■ **What to produce**:
Search the material below for the word "letter". Copy every line where it is found.

■ **Material to process**:
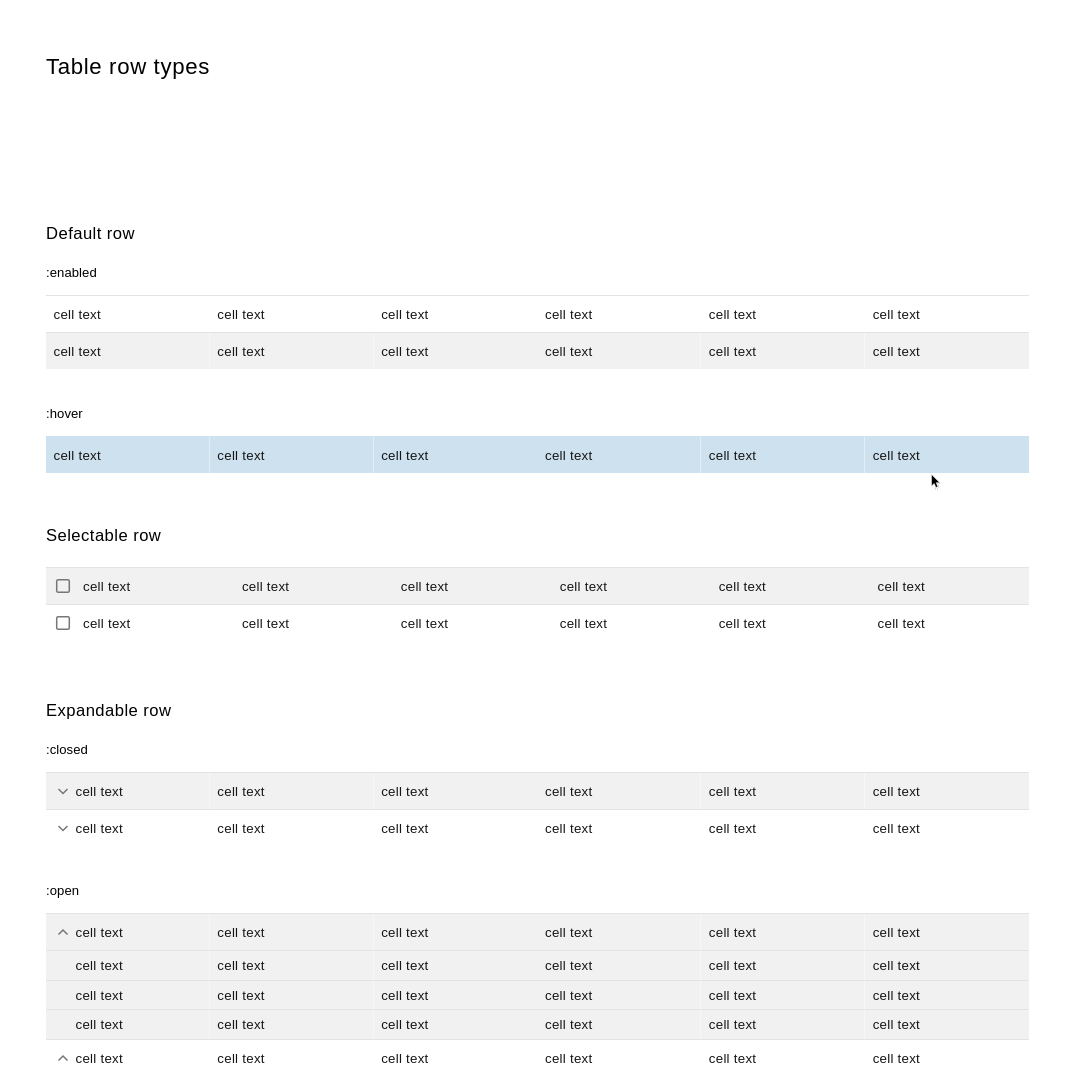
<!DOCTYPE html>
<html lang="en">
<head>
<meta charset="utf-8">
<title>Table row types</title>
<style>
:root {
  --page: #ffffff;
  --ink: #000000;
  --cell-ink: #161616;
  --stripe: #f1f1f1;
  --hover: #cde1ee;
  --line: #e3e3e3;
  --divider: rgba(255, 255, 255, 0.45);
  --icon: #767676;
}
* { box-sizing: border-box; margin: 0; }
html, body { width: 1072px; height: 1072px; overflow: hidden; background: var(--page); }
body { font-family: "Liberation Sans", Arial, sans-serif; color: var(--ink); }
main { position: relative; width: 1072px; height: 1072px; padding: 51px 43px 0 46px; overflow: hidden; }
h1 { height: 32px; font-size: 22.2px; line-height: 32px; font-weight: 400; letter-spacing: 0.65px; }
h2 { height: 24px; font-size: 16.6px; line-height: 24px; font-weight: 400; letter-spacing: 0.46px; }
h3 { height: 20px; margin: 17px 0 12px; font-size: 13.1px; line-height: 20px; font-weight: 400; letter-spacing: 0.06px; }
.default { margin-top: 139px; }
.default .hover-label { margin: 35px 0 12px; }
.selectable { margin-top: 51px; }
.selectable .table { margin-top: 19px; }
.expandable { margin-top: 58px; }
.expandable h3 { margin: 17px 0 12px; }
.expandable .open-label { margin: 35px 0 12px; }
.row {
  display: grid;
  grid-template-columns: repeat(6, 1fr);
  height: 37px;
  border-top: 1px solid var(--line);
  font-size: 13.3px;
  letter-spacing: 0.26px;
  color: var(--cell-ink);
}
.cell { display: flex; align-items: center; padding-left: 7.5px; border-right: 1px solid transparent; }
.striped { background: var(--stripe); }
.hovered { background: var(--hover); border-top-color: var(--hover); }
.striped .cell:not(:nth-child(3n)), .hovered .cell:not(:nth-child(3n)) { border-right-color: var(--divider); }
.selectable .row { grid-template-columns: 29.5px repeat(6, 1fr); }
.selectable .cell { border-right: 0; }
.selectable .check { padding-left: 9px; }
.expandable .cell:first-child { padding-left: 29.5px; }
.expandable .cell.toggle { padding-left: 9px; gap: 4.5px; }
.child { height: 30px; }
.child.short { height: 29px; }
.icon { flex: none; width: 16px; height: 16px; fill: none; stroke: var(--icon); stroke-width: 1.5; }
.pointer { position: absolute; left: 930px; top: 473px; width: 12px; height: 18px; }
</style>
</head>
<body>
<svg width="0" height="0" style="position:absolute" aria-hidden="true">
  <defs>
    <symbol id="checkbox" viewBox="0 0 16 16"><rect x="1.7" y="1.7" width="12.6" height="12.6" rx="1.5"/></symbol>
    <symbol id="chevron-down" viewBox="0 0 16 16"><path d="M3.5 6 8 10.5 12.5 6"/></symbol>
    <symbol id="chevron-up" viewBox="0 0 16 16"><path d="M3.5 10.5 8 6l4.5 4.5"/></symbol>
  </defs>
</svg>
<main>
  <h1>Table row types</h1>

  <section class="default">
    <h2>Default row</h2>
    <h3>:enabled</h3>
    <div class="table">
      <div class="row"><span class="cell">cell text</span><span class="cell">cell text</span><span class="cell">cell text</span><span class="cell">cell text</span><span class="cell">cell text</span><span class="cell">cell text</span></div>
      <div class="row striped"><span class="cell">cell text</span><span class="cell">cell text</span><span class="cell">cell text</span><span class="cell">cell text</span><span class="cell">cell text</span><span class="cell">cell text</span></div>
    </div>
    <h3 class="hover-label">:hover</h3>
    <div class="table">
      <div class="row hovered"><span class="cell">cell text</span><span class="cell">cell text</span><span class="cell">cell text</span><span class="cell">cell text</span><span class="cell">cell text</span><span class="cell">cell text</span></div>
    </div>
    <svg class="pointer" viewBox="0 0 12 18" aria-hidden="true">
      <path d="M7 10h3M6 12h4M8 14h2M5 16h4" stroke="#b5b5b5" stroke-dasharray="1 1"/>
      <path d="M1.5 1.5v11.5l2.7-2.5 1.7 4 2-.8-1.7-4h3.6z" fill="#000" stroke="#fff" stroke-width=".5"/>
    </svg>
  </section>

  <section class="selectable">
    <h2>Selectable row</h2>
    <div class="table">
      <div class="row striped"><span class="cell check"><svg class="icon" aria-hidden="true"><use href="#checkbox"/></svg></span><span class="cell">cell text</span><span class="cell">cell text</span><span class="cell">cell text</span><span class="cell">cell text</span><span class="cell">cell text</span><span class="cell">cell text</span></div>
      <div class="row"><span class="cell check"><svg class="icon" aria-hidden="true"><use href="#checkbox"/></svg></span><span class="cell">cell text</span><span class="cell">cell text</span><span class="cell">cell text</span><span class="cell">cell text</span><span class="cell">cell text</span><span class="cell">cell text</span></div>
    </div>
  </section>

  <section class="expandable">
    <h2>Expandable row</h2>
    <h3>:closed</h3>
    <div class="table">
      <div class="row striped"><span class="cell toggle"><svg class="icon" aria-hidden="true"><use href="#chevron-down"/></svg>cell text</span><span class="cell">cell text</span><span class="cell">cell text</span><span class="cell">cell text</span><span class="cell">cell text</span><span class="cell">cell text</span></div>
      <div class="row"><span class="cell toggle"><svg class="icon" aria-hidden="true"><use href="#chevron-down"/></svg>cell text</span><span class="cell">cell text</span><span class="cell">cell text</span><span class="cell">cell text</span><span class="cell">cell text</span><span class="cell">cell text</span></div>
    </div>
    <h3 class="open-label">:open</h3>
    <div class="table">
      <div class="row striped"><span class="cell toggle"><svg class="icon" aria-hidden="true"><use href="#chevron-up"/></svg>cell text</span><span class="cell">cell text</span><span class="cell">cell text</span><span class="cell">cell text</span><span class="cell">cell text</span><span class="cell">cell text</span></div>
      <div class="row striped child"><span class="cell">cell text</span><span class="cell">cell text</span><span class="cell">cell text</span><span class="cell">cell text</span><span class="cell">cell text</span><span class="cell">cell text</span></div>
      <div class="row striped child short"><span class="cell">cell text</span><span class="cell">cell text</span><span class="cell">cell text</span><span class="cell">cell text</span><span class="cell">cell text</span><span class="cell">cell text</span></div>
      <div class="row striped child"><span class="cell">cell text</span><span class="cell">cell text</span><span class="cell">cell text</span><span class="cell">cell text</span><span class="cell">cell text</span><span class="cell">cell text</span></div>
      <div class="row"><span class="cell toggle"><svg class="icon" aria-hidden="true"><use href="#chevron-up"/></svg>cell text</span><span class="cell">cell text</span><span class="cell">cell text</span><span class="cell">cell text</span><span class="cell">cell text</span><span class="cell">cell text</span></div>
    </div>
  </section>
</main>
</body>
</html>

■ **Task answer**:
h1 { height: 32px; font-size: 22.2px; line-height: 32px; font-weight: 400; letter-spacing: 0.65px; }
h2 { height: 24px; font-size: 16.6px; line-height: 24px; font-weight: 400; letter-spacing: 0.46px; }
h3 { height: 20px; margin: 17px 0 12px; font-size: 13.1px; line-height: 20px; font-weight: 400; letter-spacing: 0.06px; }
  letter-spacing: 0.26px;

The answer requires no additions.